Although we do not always use the fancy phrase “force of law,” the concept plays out in many drug and device preemption fights.  An action urged by a product liability plaintiff, such as a change in the labeling or the design of the product, was only impossible for the manufacturer if FDA really required something to the contrary.  A non-binding guidance or a mere urging from a pre-NDA meeting will probably not be enough.  By contrast, an approval letter that says selling the product with any changes to its approved specifications or labeling may create liability under the FDCA for adulteration or misbranding should be enough to measure against plaintiff’s theory of liability.  Impossibility is not part of the analysis of express preemption.

In Carson v. Monsanto Co., __ F.4th __, 2023 WL 4418639 (11th Cir. July 10, 2023) (en banc), the full court re-examined a panel’s decision that warnings claims under Georgia law were not preempted by EPA’s actions and requirements because none of them had “the force of law.”  There was a spirited discussion in the majority opinion, a concurring opinion, and a dissenting opinion on whether there was a live controversy for the court to decide, but we will not address that here.  Instead, the court’s consideration of the legal issue of whether “force of law” is part of the analysis for express preemption is what got our attention.  Rather than decide the application to the case at hand—or allegedly at hand—the en banc court addressed the legal issue and remanded the application to the original panel.

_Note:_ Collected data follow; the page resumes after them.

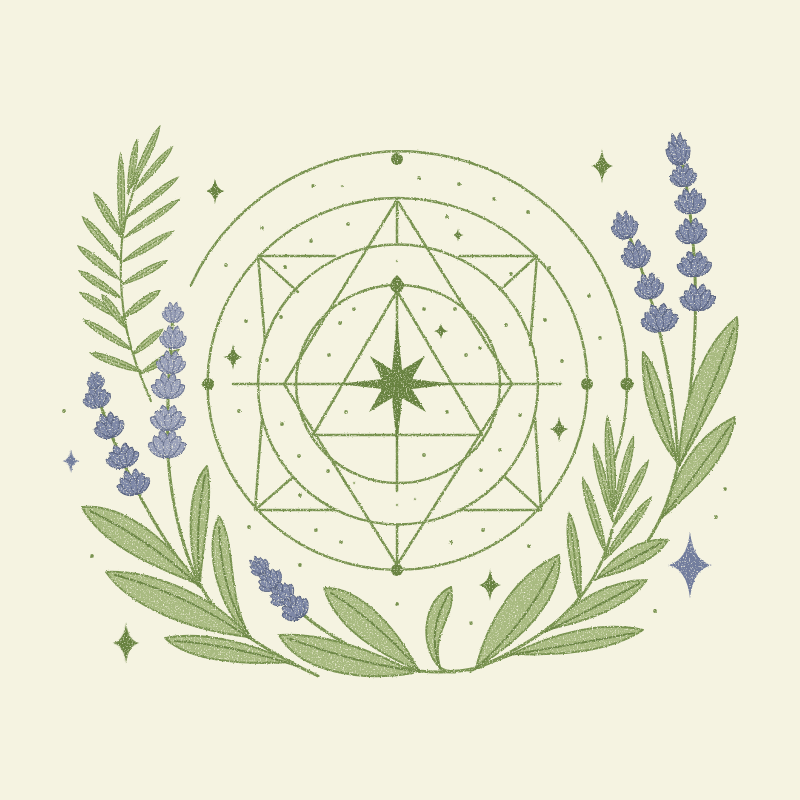
<!DOCTYPE html>
<html lang="en">
<head>
<meta charset="utf-8">
<title>Lavender and sacred geometry</title>
<style>
:root{--paper:#f5f3e1;--line:#78924f;--leaf:#a8ba80;--vein:#6c8645;--star:#67823f;--petal:#7d87a6;--petal-edge:#59637f;--blue:#727d9d}
html,body{margin:0;background:var(--paper);overflow:hidden}
svg{display:block;width:800px;height:800px}
.line{fill:none;stroke:var(--line);stroke-width:2.5;stroke-linecap:round;stroke-linejoin:round}
.node{fill:var(--star)}
.star{fill:var(--star)}
.blue{fill:var(--blue)}
.dots{fill:none;stroke:var(--line);stroke-width:3.8;stroke-linecap:round}
.stem{fill:none;stroke:var(--line);stroke-width:3;stroke-linecap:round}
.leaf{fill:var(--leaf);stroke:var(--line);stroke-width:2;stroke-linejoin:round}
.vein{fill:none;stroke:var(--vein);stroke-width:2;stroke-linecap:round}
.needles{fill:var(--leaf);stroke:var(--line);stroke-width:1.6}
.needles path{vector-effect:non-scaling-stroke}
.flower{fill:var(--petal);stroke:var(--petal-edge);stroke-width:1.2}
.pale{fill:#9aa1b9;stroke:#69728f}
</style>
</head>
<body>
<svg viewBox="0 0 800 800" role="img" aria-label="Geometric circles and star framed by lavender and rosemary sprigs">
<defs>
<filter id="grain" filterUnits="userSpaceOnUse" x="0" y="0" width="800" height="800">
<feTurbulence type="fractalNoise" baseFrequency=".65" numOctaves="2" seed="4" result="noise"/>
<feDisplacementMap in="SourceGraphic" in2="noise" scale="2.4" xChannelSelector="R" yChannelSelector="G" result="rough"/>
<feColorMatrix in="noise" values="0 0 0 0 0 0 0 0 0 0 0 0 0 0 0 -3 0 0 0 2.6" result="flecks"/>
<feComposite in="rough" in2="flecks" operator="in"/>
</filter>
<path id="sparkle" d="M0-16Q1.500-2 11 0Q1.500 2 0 16Q-1.500 2-11 0Q-1.500-2 0-16Z"/>
<g id="needle">
<path d="M0 0C-5-30-6-80 0-100C6-80 5-30 0 0Z"/>
<path d="M0 0V-88" fill="none"/>
</g>
<path id="petal" d="M0 0C-7-7-6-20 0-23C6-20 7-7 0 0Z"/>
<g id="whorl">
<use href="#petal" transform="rotate(-58)"/>
<use href="#petal" transform="rotate(58)"/>
<use href="#petal" transform="rotate(-14) scale(1 1.100)"/>
<use href="#petal" transform="rotate(16) scale(1 1.100)"/>
<use href="#petal" transform="rotate(-37)"/>
<use href="#petal" transform="rotate(37)"/>
<use href="#petal" transform="scale(.8 .75)"/>
</g>
</defs>
<rect width="800" height="800" fill="var(--paper)"/>
<g filter="url(#grain)">

<g id="geometry">
<g class="line">
<path d="M191 285A228 226 0 0 1 627 384Q627 425 615 459"/>
<ellipse cx="397.500" cy="384" rx="190" ry="186"/>
<circle cx="398" cy="384.500" r="140"/>
<ellipse cx="398" cy="384" rx="102" ry="99"/>
<polygon points="397,200 512,384 397,565 284,384"/>
<polygon points="397,291 482,435 313,435"/>
<path d="M397 200V244M397 525V568M397 285V491M233 384H561"/>
<path d="M335 256H258L265 342M258 256L298 292"/>
<path d="M460 256H537L530 345M537 256L500 290"/>
<path d="M338 510H255L262 418M255 510L293 477"/>
<path d="M458 510H541L535 418M541 510L504 476"/>
</g>
<g class="node">
<circle cx="397" cy="159" r="6"/>
<circle cx="208" cy="384" r="6"/>
<circle cx="587" cy="384" r="6"/>
<circle cx="627" cy="384" r="6.500"/>
<circle cx="397" cy="570" r="6"/>
<path d="M397 275Q406 283 403 289Q400 293 397 293Q394 293 391 289Q388 283 397 275Z"/>
</g>
<polygon class="star" points="397,318 402,370 425,356 412,379 455,384 412,389 426,412 402,398 397,449 392,398 369,412 382,389 339,384 382,379 370,356 392,370"/>
</g>

<g id="sparkles" class="star">
<use href="#sparkle" transform="translate(215 191) scale(.85 .8)"/>
<use href="#sparkle" transform="translate(602 166) scale(1 1.100)"/>
<use href="#sparkle" transform="translate(458 235) scale(.5 .4)"/>
<use href="#sparkle" transform="translate(441 331) scale(.65 .5)"/>
<use href="#sparkle" transform="translate(233 357) scale(.85 .8)"/>
<use href="#sparkle" transform="translate(559 429) scale(.85 .8)"/>
<use href="#sparkle" transform="translate(490 585)"/>
<use href="#sparkle" transform="translate(126 643) scale(1.200 1.300)"/>
<g class="blue">
<use href="#sparkle" transform="translate(71 461) scale(.75)"/>
<use href="#sparkle" transform="translate(690 565) scale(2 2.100)"/>
<use href="#sparkle" transform="translate(690 565) rotate(45) scale(.9 .6)"/>
</g>
</g>

<path class="dots" d="M311 241h0M262 228h0M313 186h0M419 178h0M459 184h0M494 199h0M528 212h0M348 224h0M447 217h0M226 265h0M285 267h0M511 274h0M549 268h0M589 296h0M246 321h0M281 317h0M506 325h0M545 320h0M562 361h0M600 338h0M340 323h0M354 309h0M424 309h0M455 309h0M466 355h0M480 348h0M329 355h0M267 360h0M239 411h0M282 424h0M346 412h0M299 456h0M328 471h0M300 495h0M316 530h0M341 542h0M249 527h0M300 565h0M397 604h0M451 542h0M483 530h0M471 623h0M529 546h0M500 450h0M520 415h0M481 470h0M424 455h0M447 412h0M64 411h0M92 556h0M725 489h0M716 517h0M655 611h0"/>
<path class="dots" stroke-opacity=".7" style="stroke-width:2.5" d="M342 186h0M397 261h0M354 483h0M415 499h0M397 505h0"/>

<g id="rosemary-left">
<path class="stem" style="stroke-width:2.2" d="M151 401C128 350 119 310 121 255Q122 215 145 160"/>
<g class="needles">
<use href="#needle" transform="translate(131 188) rotate(25) scale(.8 .68)"/>
<use href="#needle" transform="translate(128 195) rotate(9) scale(.75 .56)"/>
<use href="#needle" transform="translate(122 240) rotate(-1) scale(.8 .86)"/>
<use href="#needle" transform="translate(135 190) rotate(41) scale(.75 .57)"/>
<use href="#needle" transform="translate(126 218) rotate(52) scale(.75 .66)"/>
<use href="#needle" transform="translate(122 238) rotate(-32) scale(.9 .53)"/>
<use href="#needle" transform="translate(124 238) rotate(55) scale(.75 .67)"/>
<use href="#needle" transform="translate(120 260) rotate(-41) scale(.9 .57)"/>
<use href="#needle" transform="translate(122 262) rotate(59) scale(.8 .6)"/>
<use href="#needle" transform="translate(120 280) rotate(-51) scale(.85 .54)"/>
<use href="#needle" transform="translate(121 285) rotate(62) scale(.8 .52)"/>
<use href="#needle" transform="translate(121 298) rotate(-57) scale(.85 .5)"/>
<use href="#needle" transform="translate(122 318) rotate(54) scale(.9 .47)"/>
<use href="#needle" transform="translate(124 320) rotate(-58) scale(.85 .52)"/>
<use href="#needle" transform="translate(126 328) rotate(-36) scale(.85 .41)"/>
<use href="#needle" transform="translate(132 350) rotate(-58) scale(.85 .57)"/>
<use href="#needle" transform="translate(143 372) rotate(-70) scale(.85 .56)"/>
<use href="#needle" transform="translate(132 355) rotate(50) scale(.8 .4)"/>
<use href="#needle" transform="translate(140 374) rotate(58) scale(.8 .46)"/>
</g>
</g>

<g id="stems" class="stem">
<path d="M173 315Q166 400 168 458C172 510 185 560 203 590Q225 632 318 676"/>
<path d="M97 392C110 440 150 530 201 587"/>
<path d="M300 612Q350 655 418 671Q455 674 480 667C540 640 595 605 612 530"/>
<path d="M440 668Q445 672 455 672"/>
<path d="M512 654Q490 662 470 671"/>
<path d="M680 150C700 250 702 350 678 465Q668 512 645 545"/>
<path d="M625 225C652 290 676 380 678 465"/>
</g>

<g id="rosemary-right" class="needles">
<use href="#needle" transform="translate(614 512) rotate(-4) scale(1 .95)"/>
<use href="#needle" transform="translate(613 522) rotate(-14) scale(.9 .8)"/>
<use href="#needle" transform="translate(615 510) rotate(14) scale(.9 .76)"/>
<use href="#needle" transform="translate(613 527) rotate(28) scale(.95 .75)"/>
<use href="#needle" transform="translate(606 554) rotate(-17) scale(1 .79)"/>
<use href="#needle" transform="translate(604 560) rotate(37) scale(1 .78)"/>
<use href="#needle" transform="translate(580 601) rotate(-7) scale(1.200 .88)"/>
</g>

<g id="leaves">
<g class="leaf">
<path d="M82 507C120 503 165 535 198 584C150 565 100 543 82 507Z"/>
<path d="M207 466C214 500 202 545 200 584C186 545 187 488 207 466Z"/>
<path d="M219 516C237 545 226 595 250 637C216 605 204 548 219 516Z"/>
<path d="M106 572C150 570 215 595 248 637C190 630 130 607 106 572Z"/>
<path d="M165 638C205 630 255 645 292 662C245 665 190 662 165 638Z"/>
<path d="M279 635C320 632 375 650 413 673C360 682 300 672 279 635Z"/>
<path d="M324 588C360 586 398 630 418 670C375 652 335 627 324 588Z"/>
<path d="M451 587C457 617 430 630 440 668C418 645 423 600 451 587Z"/>
<path d="M559 555C564 600 520 640 476 668C488 620 515 575 559 555Z"/>
<path d="M643 630C610 652 560 656 512 654C550 635 600 620 643 630Z"/>
<path d="M647 580C627 607 590 620 550 629C575 600 610 580 647 580Z"/>
<path d="M668 540C655 562 625 572 597 578C615 554 640 538 668 540Z"/>
<path d="M737 317C742 365 705 420 679 466C680 410 700 348 737 317Z"/>
<path d="M643 352C664 375 669 425 677 462C651 430 641 390 643 352Z"/>
<path d="M735 417C730 455 700 485 665 515C674 470 698 435 735 417Z"/>
</g>
<path class="vein" d="M90 511Q150 540 200 587M205 475Q194 530 200 585M219 527Q221 595 252 639M115 575Q190 595 250 639M175 641Q235 645 300 667M288 638Q350 662 420 672M331 593Q375 620 420 671M449 593Q426 630 440 668M555 562Q530 620 476 668M634 633Q570 645 510 655M640 583Q600 605 545 632M661 543Q630 560 595 580M734 328Q708 400 679 466M646 362Q656 410 677 462M731 424Q700 470 662 518"/>
</g>

<g id="lavender">
<g class="flower pale">
<use href="#whorl" transform="translate(173 322) scale(.55 .8)"/>
<use href="#whorl" transform="translate(173 348) scale(.68 .9)"/>
<use href="#whorl" transform="translate(171 373) scale(.75 .9)"/>
<use href="#whorl" transform="translate(168 398) scale(.85 1)"/>
<use href="#whorl" transform="translate(168 430) scale(.9 1)"/>
<use href="#whorl" transform="translate(167 457) scale(.95 1.100)"/>
</g>
<g class="flower">
<use href="#whorl" transform="translate(97 389) rotate(-10) scale(.45 .7)"/>
<use href="#whorl" transform="translate(99 407) rotate(-14) scale(.72 .85)"/>
<use href="#whorl" transform="translate(112 437) rotate(-16) scale(.78 1)"/>
<use href="#whorl" transform="translate(125 467) rotate(-14) scale(.85 .95)"/>
<use href="#whorl" transform="translate(136 494) rotate(-14) scale(.85 1)"/>
<use href="#whorl" transform="translate(265 573) rotate(-42) scale(.5 .8)"/>
<use href="#whorl" transform="translate(276 587) rotate(-42) scale(.68 .85)"/>
<use href="#whorl" transform="translate(288 601) rotate(-42) scale(.7 .85)"/>
<use href="#whorl" transform="translate(301 617) rotate(-35) scale(.75 1)"/>
<use href="#whorl" transform="translate(680 164) rotate(-8) scale(.62 1.250)"/>
<use href="#whorl" transform="translate(684 186) rotate(-5) scale(.7 .9)"/>
<use href="#whorl" transform="translate(691 213) rotate(-4) scale(.8 1)"/>
<use href="#whorl" transform="translate(692 243) rotate(-4) scale(.8 1)"/>
<use href="#whorl" transform="translate(695 276) rotate(-3) scale(.88 1)"/>
<use href="#whorl" transform="translate(698 310) rotate(-2) scale(.9 1.050)"/>
<use href="#whorl" transform="translate(627 238) rotate(-12) scale(.68 1.100)"/>
<use href="#whorl" transform="translate(638 267) rotate(-10) scale(.75 1.100)"/>
<use href="#whorl" transform="translate(651 298) rotate(-10) scale(.75 1)"/>
<use href="#whorl" transform="translate(661 331) rotate(-8) scale(.95 1.100)"/>
</g>
</g>
</g>
</svg>
</body>
</html>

As one might expect with a purely legal decision, this came down to basic principles.  Force of law is part of the inquiry for implied preemption because a conflict with “a federal agency rule that does not have force of law is not the type of conflict between state and federal legal obligations that the Supremacy Clause addresses.”  Id. at *4.  FIFRA, however, contains an express preemption provision and that, rather than a conflict, is what “triggers preemption.”  Id.  “Within the limits of its enumerated constitutional powers, see U.S. Const. art. I, §§ 8-9, Congress may define the body of law that an express provision preempts.”  Id.  That is that.  The evaluation of express preemption thus comes down to “the ordinary principles of statutory interpretation.”  Id.

The application, as to which the Carson court expressed no opinion, seems pretty straightforward to us based on something the court did not state but maybe assumed.  By requiring submission of labeling in connection with registering a pesticide, FIFRA presumably sets out penalties for the sale of a registered product that has non-compliant labeling.  That should make it easy to find that state law liability for a label that does not mention a purported cancer risk would entail a requirement that is “in addition to or different from” the label that EPA/FIFRA required.  For failure to warn claims about medical products with an applicable express preemption provision under the FDCA, it does not get more complicated.  Whether FDA would have accepted a change to the label, as through a CBE submission with a branded prescription drug, is not part of the express preemption analysis.  That is an implied preemption issue.  A different bucket.